Boredom. Routine. Monotony… By June 1863, the Army of Northern Virginia had spent more than half a year relatively idle in its camps since the Battle of Fredericksburg, with the exception of the flurry of activity in May at Chancellorsville. As the soldiers headed northward for the summer campaign, they passed through dozens of small towns in Virginia, with most of the businesses barren from the hardships of the war. When the troops got to Pennsylvania, soldiers marveled at the well-stocked stores and shops, and there are scores, if not hundreds, of surviving letters and diaries that discuss individual Confederates’ shopping sprees.
York County was no exception. While the soldiers were often gleeful at the rare chance to leisurely shop for whatever goods they needed, the local merchants were not at all happy about the situation.

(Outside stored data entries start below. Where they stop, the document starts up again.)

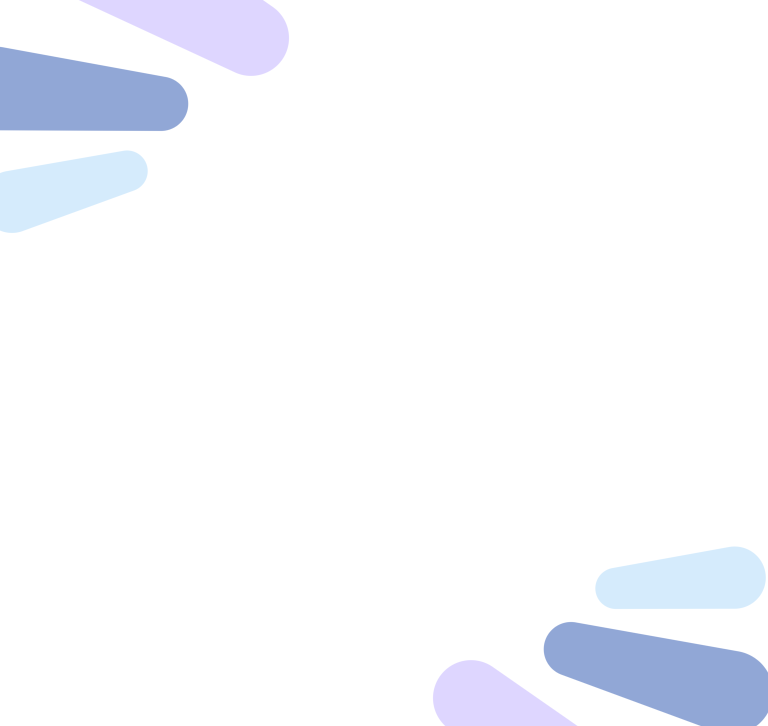
Give the GLSL for this background, as a WebGL 2 fragment shader.

```glsl
#version 300 es
precision highp float;
// Two corner fans of tapered, round-ended petals in soft pastels on white.

#define PAPER vec3(1.0)
#define LAVENDER vec3(0.871, 0.839, 1.0)
#define PERIWINKLE vec3(0.569, 0.655, 0.839)
#define PALE_SKY vec3(0.835, 0.922, 0.988)
#define CANVAS_HEIGHT 0.948   // height in units of the canvas width
#define TAPER 0.0885          // radius gained per unit of petal length

uniform vec2 u_resolution;
out vec4 fragColor;

// Signed distance to a capsule that widens from its tip along an angle.
float petal(vec2 p, vec2 tip, float tipRadius, float angle, float span) {
    vec2 axis = vec2(cos(angle), sin(angle));
    vec2 q = p - tip;
    q = vec2(abs(axis.x * q.y - axis.y * q.x), dot(q, axis));
    float slope = sqrt(1.0 - TAPER * TAPER);
    float along = dot(q, vec2(TAPER, slope));
    if (along < 0.0) return length(q) - tipRadius;
    if (along > slope * span)
        return length(q - vec2(0.0, span)) - tipRadius - TAPER * span;
    return dot(q, vec2(slope, -TAPER)) - tipRadius;
}

void main() {
    vec2 p = gl_FragCoord.xy / u_resolution * vec2(1.0, CANVAS_HEIGHT);
    float pixel = 1.0 / u_resolution.x;

    // One entry per hue: colour, tip radius and length.
    vec3 hues[3] = vec3[3](LAVENDER, PERIWINKLE, PALE_SKY);
    vec2 sizes[3] = vec2[3](vec2(0.0495, 0.300), vec2(0.0355, 0.216), vec2(0.0269, 0.155));

    // Tip position and direction in degrees, for each corner.
    vec3 upperLeft[3] = vec3[3](
        vec3(0.3268, 0.8984, 150.0),
        vec3(0.2096, 0.8125, 174.7),
        vec3(0.1654, 0.7246, 195.0));
    vec3 lowerRight[3] = vec3[3](
        vec3(0.6133, 0.0365, -40.0),
        vec3(0.7435, 0.1003, -15.2),
        vec3(0.8021, 0.1797, 5.2));

    // Paint each hue in both fans with antialiased edges.
    vec3 color = PAPER;
    for (int i = 0; i < 3; i++) {
        vec3 a = upperLeft[i];
        vec3 b = lowerRight[i];
        float d = min(petal(p, a.xy, sizes[i].x, radians(a.z), sizes[i].y),
                      petal(p, b.xy, sizes[i].x, radians(b.z), sizes[i].y));
        color = mix(color, hues[i], 1.0 - smoothstep(-0.7 * pixel, 0.7 * pixel, d));
    }
    fragColor = vec4(color, 1.0);
}
```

In the majority of cases, the Rebels pulled out Confederate bank notes to pay for their merchandise. A few lucky shopkeepers would received U.S. currency, but, for most, they were left with lower inventory and a fistful of worthless scrip. In other cases, they didn’t even get money, as a few Southerners simply stole what they wanted.
C. M. Raffensberger was typical of these angry businessmen. On June 30, the Paradise Township merchant was belatedly loading his store goods into a spring wagon with the help of two friends, Clement Hammer and George F. Altland. He wanted to get his inventory to a place of safety where the Rebels could not find it. A squad of Jubal Early’s Rebel cavalry (likely White’s Comanches) rode up and took everything, wagon, harness, and horses included. Among their haul were shoes, calico, muslin, cashmere woolens, quilts, blankets, cloth, silk, coats, hats, shoes, linen bed sheets, towels, boots, smoking and chewing tobacco, and ten razors. The three men were left standing stunned in front of the store as they watched the wagon they had toiled to load disappear down the road to the west.
Raffensberger estimated his loss as $900 (roughly $15,000 in today’s dollars). He would later try to get his money back from the U.S. Government, but to no avail.